  • 1989 --- Super Bowl XXIII (at Miami): San Francisco 49ers 20, Cincinnati Bengals 16. In the brand new Joe Robbie Stadium, it was coach Bill Walsh vs. coach Sam Wyche, QB Joe Montana vs. QB Boomer Esiason. The score at halftime: 3-3. In the end, the 49ers got past the Bengals, but just barely. MVP: 49ers’ WR Jerry Rice. 49ers won their third Super Bowl. Some said the Bengals lost “the best Super Bowl ever played.” Tickets: $100.00.

  • 1997 --- The Senate confirmed Madeleine Albright as the nation's first female secretary of state.

  • 1998 --- Theodore J. Kaczynski pleads guilty to all federal charges against him, acknowledging his responsibility for a 17-year campaign of package bombings attributed to the "Unabomber." Born in 1942, Kaczynski attended Harvard University and received a PhD in mathematics from the University of Michigan. He worked as an assistant mathematics professor at the University of California at Berkeley, but abruptly quit in 1969. In the early 1970s, Kaczynski began living as a recluse in western Montana, in a 10-by-12 foot cabin without heat, electricity or running water. From this isolated location, he began the bombing campaign that would kill three people and injure more than 20 others. The primary targets were universities, but he also placed a bomb on an American Airlines flight in 1979 and sent one to the home of the president of United Airlines in 1980. After federal investigators set up the UNABOM Task Force (the name came from the words "university and airline bombing"), the media dubbed the culprit the "Unabomber." The bombs left little physical evidence, and the only eyewitness found in the case could describe the suspect only as a man in hooded sweatshirt and sunglasses (depicted in an infamous 1987 police sketch). In 1995, the Washington Post (in collaboration with the New York Times) published a 35,000-word anti-technology manifesto written by a person claiming to be the Unabomber.

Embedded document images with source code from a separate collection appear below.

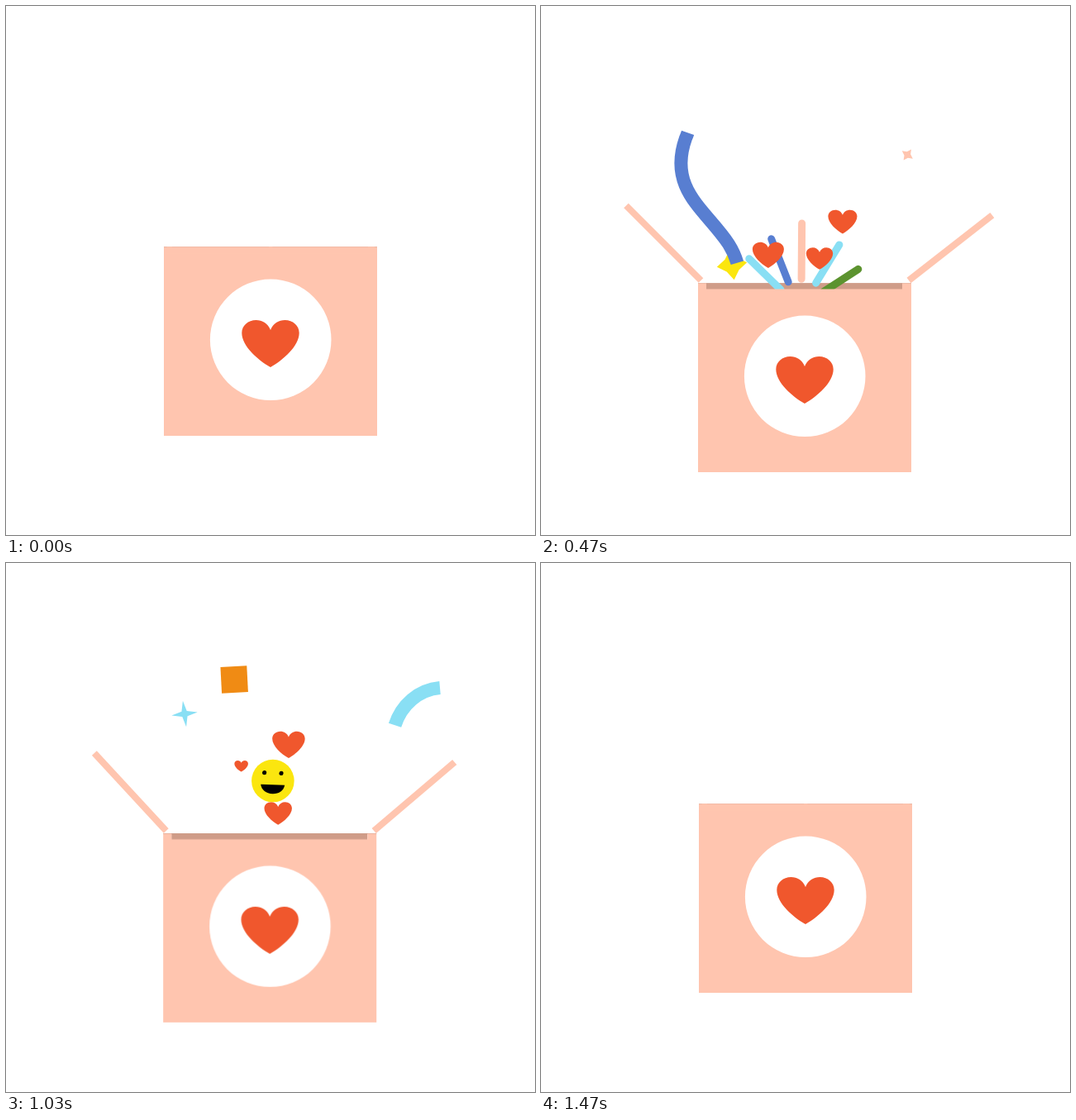
An HTML page for the animation above (1530 ms loop, 640 by 640 pixels).

```html
<!DOCTYPE html>
<html lang="en">
<head>
<meta charset="utf-8">
<title>Gift box</title>
<style>
html, body { margin: 0; height: 100%; overflow: hidden; background: #fff; }
svg { display: block; width: 100vw; height: 100vh; }
svg * { animation: 1530ms linear infinite; }

.red { fill: #f0572d; }
.peach { fill: #ffc5af; }
.cyan { fill: #89dff4; }
.yellow { fill: #fbe60f; }
.dark { fill: #cf9c88; }

/* box and flaps */
.box { animation-name: box; }
.left { animation-name: left; }
.right { animation-name: right; }
@keyframes box {
  0%, 1.3% { translate: 0 0; animation-timing-function: cubic-bezier(.455, .03, .515, .955); }
  26.8% { translate: -1px 44px; }
  62.1% { translate: -1px 44px; animation-timing-function: cubic-bezier(.3, .2, .7, .7); }
  69.9% { translate: -.7px 31.5px; }
  76.5% { translate: -.5px 21px; animation-timing-function: cubic-bezier(.3, .4, .6, 1); }
  94.1%, 100% { translate: 0 0; }
}
@keyframes left {
  0%, 5.6% { translate: 194.5px 295.3px; rotate: 0deg; animation-timing-function: cubic-bezier(.455, .03, .515, .955); }
  27.2% { translate: 194.5px 288px; rotate: -135deg; }
  64.1% { translate: 194.5px 288px; rotate: -135deg; animation-timing-function: cubic-bezier(.4, 0, .7, .55); }
  76.5% { translate: 195px 289.5px; rotate: -107.3deg; animation-timing-function: cubic-bezier(.35, .19, .5, 1); }
  95.4%, 100% { translate: 194.5px 295.3px; rotate: 0deg; }
}
@keyframes right {
  0%, 5.6% { translate: 446px 295.3px; rotate: 0deg; animation-timing-function: cubic-bezier(.455, .03, .515, .955); }
  27.2% { translate: 446px 288px; rotate: 142deg; }
  64.1% { translate: 446px 288px; rotate: 142deg; animation-timing-function: cubic-bezier(.4, 0, .7, .55); }
  76.5% { translate: 446px 289.5px; rotate: 112.8deg; animation-timing-function: cubic-bezier(.35, .19, .5, 1); }
  95.4%, 100% { translate: 446px 295.3px; rotate: 0deg; }
}

/* floating hearts */
.h1 { animation-name: h1; }
.h2 { animation-name: h2; }
.h3 { animation-name: h3; }
.h4 { animation-name: h4; }
.h5 { animation-name: h5; }
@keyframes h1 {
  0%, 7.2% { translate: 358.5px 322px; scale: 0; }
  11.1% { translate: 358.5px 302px; scale: .385; animation-timing-function: ease-out; }
  21.6% { translate: 358.5px 281px; scale: .573; }
  43.8% { translate: 374px 233px; scale: .41; }
  53.6%, 100% { translate: 380px 214px; scale: 0; }
}
@keyframes h2 {
  0%, 15% { translate: 272px 352px; scale: 0; animation-timing-function: ease-out; }
  21.6% { translate: 272px 317px; scale: .54; }
  43.8% { translate: 279px 279px; scale: .56; }
  60.8% { translate: 288px 255px; scale: .39; }
  76.5% { translate: 280px 233px; scale: .03; }
  77.8%, 100% { translate: 280px 232px; scale: 0; }
}
@keyframes h3 {
  0%, 23.5% { translate: 337px 355px; scale: 0; animation-timing-function: ease-out; }
  32.7% { translate: 337px 302px; scale: .5; }
  43.8% { translate: 337px 271.5px; scale: .19; }
  47.1%, 100% { translate: 337px 264px; scale: 0; }
}
@keyframes h4 {
  0%, 36.6% { translate: 308px 378px; scale: 0; }
  43.8% { translate: 317px 336.5px; scale: .6; animation-timing-function: cubic-bezier(.3, .4, .7, .9); }
  60.8% { translate: 333px 238px; scale: .575; animation-timing-function: ease-out; }
  76.5% { translate: 348px 207.5px; scale: .565; animation-timing-function: ease-in; }
  87.6%, 100% { translate: 354px 190px; scale: 0; }
}
@keyframes h5 {
  0%, 52.3% { translate: 325px 375px; scale: 0; animation-timing-function: ease-out; }
  60.8% { translate: 329px 313px; scale: .585; }
  76.5% { translate: 329.5px 289px; scale: .34; }
  82.4%, 100% { translate: 329.5px 282px; scale: 0; }
}

.smile { animation-name: smile; }
@keyframes smile {
  0%, 33% { translate: 315px 390px; }
  43.8% { translate: 319px 288.5px; animation-timing-function: ease-out; }
  56.2% { translate: 323px 245px; animation-timing-function: ease-in; }
  60.8% { translate: 325px 248px; animation-timing-function: cubic-bezier(.4, .15, .7, .6); }
  76.5% { translate: 317.5px 303px; }
  84.3%, 100% { translate: 314px 370px; }
}

/* stars and square */
.s1 { translate: 216px 182.5px; animation-name: s1; }
.s2 { animation-name: s2; }
.s3 { translate: 231px 313px; animation-name: s3; }
.square { animation-name: square; }
@keyframes s1 {
  0%, 30.7% { scale: 0; rotate: -40deg; }
  43.8% { scale: .8; rotate: -21deg; animation-timing-function: ease-out; }
  60.8% { scale: 1; rotate: -13deg; }
  76.5% { scale: .04; rotate: 0deg; }
  77.8%, 100% { scale: 0; rotate: 0deg; }
}
@keyframes s2 {
  0%, 28.1% { translate: 443px 180px; scale: 0; rotate: 40deg; }
  37.3% { translate: 444px 180px; scale: .95; rotate: 25deg; }
  43.8% { translate: 445px 179.5px; scale: 1; rotate: 18deg; }
  60.8% { translate: 448px 179px; scale: .4; rotate: 0deg; }
  65.4%, 100% { translate: 448px 179px; scale: 0; rotate: -5deg; }
}
@keyframes s3 {
  0%, 19% { scale: 0; rotate: 10deg; }
  21.6% { scale: .26; rotate: 5deg; }
  34.6% { scale: 1; rotate: -14deg; }
  43.8% { scale: 1; rotate: -26deg; }
  54.2%, 100% { scale: 0; rotate: -40deg; }
}
@keyframes square {
  0%, 47.1% { translate: 271px 141px; scale: 0; rotate: -58deg; }
  60.8% { translate: 274.5px 141px; scale: 1; rotate: -21deg; }
  76.5% { translate: 278.5px 141px; scale: 1.1; rotate: 22deg; }
  82.4% { translate: 279.5px 141px; scale: 1.2; rotate: 38deg; }
  91.5%, 100% { translate: 281px 141px; scale: 0; rotate: 60deg; }
}

/* trimmed strokes */
.trim path { fill: none; stroke-dasharray: 0 3; }
.rays path { stroke-width: 9; stroke-linecap: round; animation-name: ray; }
.ribbons path { stroke-width: 16; }
.ribbons .r1 { animation-name: r1; }
.ribbons .r2 { animation-name: r2; }
@keyframes ray {
  0%, 19.6% { stroke-dasharray: 0 3; stroke-dashoffset: 0; opacity: 0; animation-timing-function: step-end; }
  19.7% { stroke-dasharray: 0 3; stroke-dashoffset: 0; opacity: 1; }
  21.6% { stroke-dasharray: .09 3; stroke-dashoffset: 0; }
  29.4% { stroke-dasharray: .5 3; stroke-dashoffset: -.05; }
  36.6% { stroke-dasharray: .5 3; stroke-dashoffset: -.4; }
  43.8% { stroke-dasharray: .25 3; stroke-dashoffset: -.75; }
  52.3% { stroke-dasharray: 0 3; stroke-dashoffset: -1; opacity: 1; animation-timing-function: step-start; }
  52.4%, 100% { stroke-dasharray: 0 3; stroke-dashoffset: -1; opacity: 0; }
}
@keyframes r1 {
  0%, 19% { stroke-dasharray: 0 3; stroke-dashoffset: 0; }
  21.6% { stroke-dasharray: .174 3; stroke-dashoffset: 0; }
  28.1% { stroke-dasharray: .5 3; stroke-dashoffset: 0; }
  34.6% { stroke-dasharray: .58 3; stroke-dashoffset: -.25; }
  39.9% { stroke-dasharray: .54 3; stroke-dashoffset: -.46; }
  43.8% { stroke-dasharray: .39 3; stroke-dashoffset: -.61; }
  52.3% { stroke-dasharray: .12 3; stroke-dashoffset: -.88; }
  60.8% { stroke-dasharray: .005 3; stroke-dashoffset: -.995; }
  62.1%, 100% { stroke-dasharray: 0 3; stroke-dashoffset: -1; }
}
@keyframes r2 {
  0%, 36.6% { stroke-dasharray: 0 3; stroke-dashoffset: 0; }
  43.8% { stroke-dasharray: .425 3; stroke-dashoffset: 0; }
  49.7% { stroke-dasharray: .67 3; stroke-dashoffset: -.08; }
  55.6% { stroke-dasharray: .67 3; stroke-dashoffset: -.28; }
  60.8% { stroke-dasharray: .51 3; stroke-dashoffset: -.49; }
  68.6% { stroke-dasharray: .2 3; stroke-dashoffset: -.8; }
  76.5% { stroke-dasharray: .025 3; stroke-dashoffset: -.975; }
  77.8%, 100% { stroke-dasharray: 0 3; stroke-dashoffset: -1; }
}
</style>
</head>
<body>
<svg viewBox="0 0 640 640">
  <defs>
    <path id="heart" d="M0-16.5C3-24.5 10-28.5 17.5-28.5C27-28.5 34.7-22 34.7-13C34.7 3 15 20 0 28.5C-15 20-34.7 3-34.7-13C-34.7-22-27-28.5-17.5-28.5C-10-28.5-3-24.5 0-16.5z"/>
  </defs>

  <g class="box dark">
    <rect x="191" y="291.2" width="258" height="1"/>
    <rect x="201" y="291.5" width="237" height="8"/>
  </g>

  <polygon class="s3 yellow" points="0,-23.5 9.6,-9.6 23.5,0 9.6,9.6 0,23.5 -9.6,9.6 -23.5,0 -9.6,-9.6"/>
  <polygon class="s1 cyan" points="0,-26.5 5.3,-5.3 26.5,0 5.3,5.3 0,26.5 -5.3,5.3 -26.5,0 -5.3,-5.3"/>
  <polygon class="s2 peach" points="0,-29 9.8,-9.8 29,0 9.8,9.8 0,29 -9.8,9.8 -29,0 -9.8,-9.8"/>
  <rect class="square" x="-15.3" y="-15.3" width="30.6" height="30.6" fill="#f08b14"/>

  <g class="trim rays">
    <path pathLength="1" stroke="#ffc5af" d="M315 346L316 211.5"/>
    <path pathLength="1" stroke="#587ed1" d="M304 346L263 242"/>
    <path pathLength="1" stroke="#89dff4" d="M326 346L382.5 253.5"/>
    <path pathLength="1" stroke="#89dff4" d="M299 352L222.5 277"/>
    <path pathLength="1" stroke="#5c932f" d="M332 352L416 297.5"/>
  </g>

  <g class="red">
    <use class="h1" href="#heart"/>
    <use class="h2" href="#heart"/>
    <use class="h3" href="#heart"/>
    <use class="h4" href="#heart"/>
    <use class="h5" href="#heart"/>
  </g>

  <g class="smile">
    <circle class="yellow" r="25.8"/>
    <g transform="rotate(2)">
      <circle cx="-10.6" cy="-9.6" r="2.6"/>
      <circle cx="9.8" cy="-9.6" r="2.6"/>
      <path d="M-14.5 4.6H14.5C13.5 11.5 7.5 15.6 0 15.6S-13.5 11.5-14.5 4.6z"/>
    </g>
  </g>

  <g class="trim ribbons">
    <path class="r1" pathLength="1" stroke="#587ed1" d="M242 345C242 320 236 302 227 288C200 247 153 222 175 160C179 151 181 143 181 133C181 103 146 66 113 73"/>
    <path class="r2" pathLength="1" stroke="#89dff4" d="M339 350C346 312 364 288 395 288C420 288 434 283 447 269.5C460 256 467 238 467 219C467 184 491 154 525 151"/>
  </g>

  <g class="box">
    <path class="peach" d="M191 291.5h10v7h237v-7h11V520H191z"/>
    <circle cx="320.2" cy="403.8" r="73.3" fill="#fff"/>
    <use class="red" href="#heart" x="320" y="408.5"/>
    <rect class="left peach" y="-4" width="128" height="8"/>
    <rect class="right peach" x="-128" y="-4" width="128" height="8"/>
  </g>
</svg>
</body>
</html>
```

Recognizing elements of his brother's writings, David Kaczynski went to authorities with his suspicions, and Ted Kaczynski was arrested in April 1996. In his cabin, federal investigators found ample evidence linking him to the bombings, including bomb parts, journal entries and drafts of the manifesto. Kaczynski was arraigned in Sacramento and charged with bombings in 1985, 1993 and 1995 that killed two people and maimed two others. (A bombing in New Jersey in 1994 also resulted in the victim's death.) Despite his lawyers' efforts, Kaczynski rejected an insanity plea. After attempting suicide in his jail cell in early 1998, Kaczynski appealed to U.S. District Judge Garland Burrell Jr. to allow him to represent himself, and agreed to undergo psychiatric evaluation. A court-appointed psychiatrist diagnosed paranoid schizophrenia, and Judge Burrell ruled that Kaczynski could not defend himself. The psychiatrist's verdict helped prosecutors and defense reach a plea bargain, which allowed prosecutors to avoid arguing for the death penalty for a mentally ill defendant. On January 22, 1998, Kaczynski accepted a sentence of life in prison without the possibility of parole in return for a plea of guilty to all federal charges; he also gave up the right to appeal any rulings in the case. Though Kaczynski later attempted to withdraw his guilty plea, arguing that it had been involuntary, Judge Burrell denied the request, and a federal appeals court upheld the ruling. Kaczynski was remanded to a maximum-security prison in Colorado, where he is serving his life sentence.

  • Birthdays
  • George Ballanchine
  • Beatrice Webb
  • Joseph Wambaugh
  • John Hurt
  • Steve Perry
  • Linda Blair
  • Jazzy Jeff
  • DW Griffith
  • U Thant (U.N. Secretary General)
  • Jim Jarmusch
  • Sir Francis Bacon
  • Piper Laurie
  • Sam Cooke
  • Bill Bixby
  • Lord Byron (George Gordon)